== RECORDS FOR THE TASK

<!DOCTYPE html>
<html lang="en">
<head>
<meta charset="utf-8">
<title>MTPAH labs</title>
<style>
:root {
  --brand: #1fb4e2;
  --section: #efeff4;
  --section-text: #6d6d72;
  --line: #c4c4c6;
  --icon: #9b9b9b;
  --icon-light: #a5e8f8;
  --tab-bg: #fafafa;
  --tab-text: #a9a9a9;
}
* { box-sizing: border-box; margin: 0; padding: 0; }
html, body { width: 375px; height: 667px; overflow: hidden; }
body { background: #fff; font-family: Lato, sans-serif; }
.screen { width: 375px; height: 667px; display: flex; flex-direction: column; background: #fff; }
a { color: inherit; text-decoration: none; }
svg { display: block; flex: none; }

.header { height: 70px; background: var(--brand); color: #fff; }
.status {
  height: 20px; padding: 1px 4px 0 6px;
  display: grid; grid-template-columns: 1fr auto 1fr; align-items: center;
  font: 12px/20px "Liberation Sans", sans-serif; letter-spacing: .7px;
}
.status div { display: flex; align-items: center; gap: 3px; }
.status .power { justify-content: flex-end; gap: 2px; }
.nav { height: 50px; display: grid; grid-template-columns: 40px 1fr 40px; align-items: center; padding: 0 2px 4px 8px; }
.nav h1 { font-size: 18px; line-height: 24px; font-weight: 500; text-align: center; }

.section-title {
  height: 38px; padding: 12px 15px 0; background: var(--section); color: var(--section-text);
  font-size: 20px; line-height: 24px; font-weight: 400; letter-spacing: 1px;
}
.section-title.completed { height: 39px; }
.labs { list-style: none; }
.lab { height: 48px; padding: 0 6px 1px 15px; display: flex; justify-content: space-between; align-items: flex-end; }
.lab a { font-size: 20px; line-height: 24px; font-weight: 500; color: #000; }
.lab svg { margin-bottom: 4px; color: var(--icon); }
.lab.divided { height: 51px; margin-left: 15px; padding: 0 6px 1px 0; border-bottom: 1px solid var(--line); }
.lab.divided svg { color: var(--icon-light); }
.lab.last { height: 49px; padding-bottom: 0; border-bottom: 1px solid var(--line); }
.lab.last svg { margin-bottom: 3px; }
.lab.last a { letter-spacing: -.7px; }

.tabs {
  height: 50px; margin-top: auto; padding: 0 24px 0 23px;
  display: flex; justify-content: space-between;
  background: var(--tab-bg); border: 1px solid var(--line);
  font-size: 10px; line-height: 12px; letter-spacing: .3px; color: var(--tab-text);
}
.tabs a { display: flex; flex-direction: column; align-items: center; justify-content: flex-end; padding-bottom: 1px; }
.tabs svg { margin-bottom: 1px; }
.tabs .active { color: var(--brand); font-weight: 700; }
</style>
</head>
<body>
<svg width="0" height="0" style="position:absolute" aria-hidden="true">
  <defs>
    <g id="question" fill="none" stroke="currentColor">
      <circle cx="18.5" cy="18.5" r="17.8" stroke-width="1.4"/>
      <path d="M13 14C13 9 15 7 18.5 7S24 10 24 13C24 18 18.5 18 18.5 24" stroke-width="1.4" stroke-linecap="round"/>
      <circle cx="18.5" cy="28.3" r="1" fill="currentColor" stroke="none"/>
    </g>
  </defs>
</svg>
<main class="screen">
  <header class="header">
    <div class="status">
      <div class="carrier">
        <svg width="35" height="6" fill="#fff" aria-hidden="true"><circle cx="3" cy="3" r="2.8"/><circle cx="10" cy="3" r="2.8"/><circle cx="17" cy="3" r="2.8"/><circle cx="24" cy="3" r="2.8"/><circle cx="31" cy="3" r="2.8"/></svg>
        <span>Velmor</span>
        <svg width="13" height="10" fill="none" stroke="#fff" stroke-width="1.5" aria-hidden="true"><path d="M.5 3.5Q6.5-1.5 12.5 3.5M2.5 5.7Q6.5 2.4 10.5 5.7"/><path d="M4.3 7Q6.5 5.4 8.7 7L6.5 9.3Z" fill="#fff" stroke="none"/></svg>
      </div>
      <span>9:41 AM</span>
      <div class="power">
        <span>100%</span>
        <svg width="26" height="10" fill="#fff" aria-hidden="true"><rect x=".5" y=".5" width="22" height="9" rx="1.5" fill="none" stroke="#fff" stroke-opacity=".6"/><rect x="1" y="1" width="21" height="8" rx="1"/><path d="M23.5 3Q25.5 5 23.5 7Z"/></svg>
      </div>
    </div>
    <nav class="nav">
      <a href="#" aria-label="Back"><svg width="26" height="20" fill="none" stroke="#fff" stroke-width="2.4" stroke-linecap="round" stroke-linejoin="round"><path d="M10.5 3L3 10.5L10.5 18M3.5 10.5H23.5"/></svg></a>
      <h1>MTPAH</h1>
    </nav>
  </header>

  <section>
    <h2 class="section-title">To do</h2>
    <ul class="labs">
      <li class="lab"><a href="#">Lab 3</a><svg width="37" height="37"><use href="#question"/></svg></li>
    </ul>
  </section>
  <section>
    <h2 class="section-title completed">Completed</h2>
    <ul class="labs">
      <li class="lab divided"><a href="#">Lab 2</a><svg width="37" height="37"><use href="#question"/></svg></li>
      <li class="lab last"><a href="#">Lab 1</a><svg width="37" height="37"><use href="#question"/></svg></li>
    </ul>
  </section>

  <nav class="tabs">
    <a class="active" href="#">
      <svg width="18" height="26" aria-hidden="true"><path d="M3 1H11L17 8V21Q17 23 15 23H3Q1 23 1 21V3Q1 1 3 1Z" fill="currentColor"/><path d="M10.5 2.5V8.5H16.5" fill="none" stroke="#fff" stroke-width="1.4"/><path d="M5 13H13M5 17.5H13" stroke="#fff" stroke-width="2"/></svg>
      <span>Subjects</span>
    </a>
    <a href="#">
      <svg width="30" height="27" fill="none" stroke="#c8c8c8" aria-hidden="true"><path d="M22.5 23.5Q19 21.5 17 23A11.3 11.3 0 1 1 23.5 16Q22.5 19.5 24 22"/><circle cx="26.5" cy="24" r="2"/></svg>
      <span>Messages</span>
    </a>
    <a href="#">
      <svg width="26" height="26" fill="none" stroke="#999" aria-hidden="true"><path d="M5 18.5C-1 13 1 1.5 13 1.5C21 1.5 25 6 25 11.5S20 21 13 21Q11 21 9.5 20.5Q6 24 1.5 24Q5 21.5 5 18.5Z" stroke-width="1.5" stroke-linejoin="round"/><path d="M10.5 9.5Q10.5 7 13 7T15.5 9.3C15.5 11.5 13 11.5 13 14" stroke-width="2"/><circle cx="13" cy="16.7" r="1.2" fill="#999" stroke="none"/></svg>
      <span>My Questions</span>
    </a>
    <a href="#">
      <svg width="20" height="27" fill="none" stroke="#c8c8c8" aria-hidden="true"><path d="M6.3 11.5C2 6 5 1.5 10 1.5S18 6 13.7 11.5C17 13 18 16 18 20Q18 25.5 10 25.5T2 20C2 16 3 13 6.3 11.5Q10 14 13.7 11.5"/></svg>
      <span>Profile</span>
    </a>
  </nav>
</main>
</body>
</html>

====

If a line of the data above contains "light", copy it out.

OUTPUT:
  --icon-light: #a5e8f8;
.lab.divided svg { color: var(--icon-light); }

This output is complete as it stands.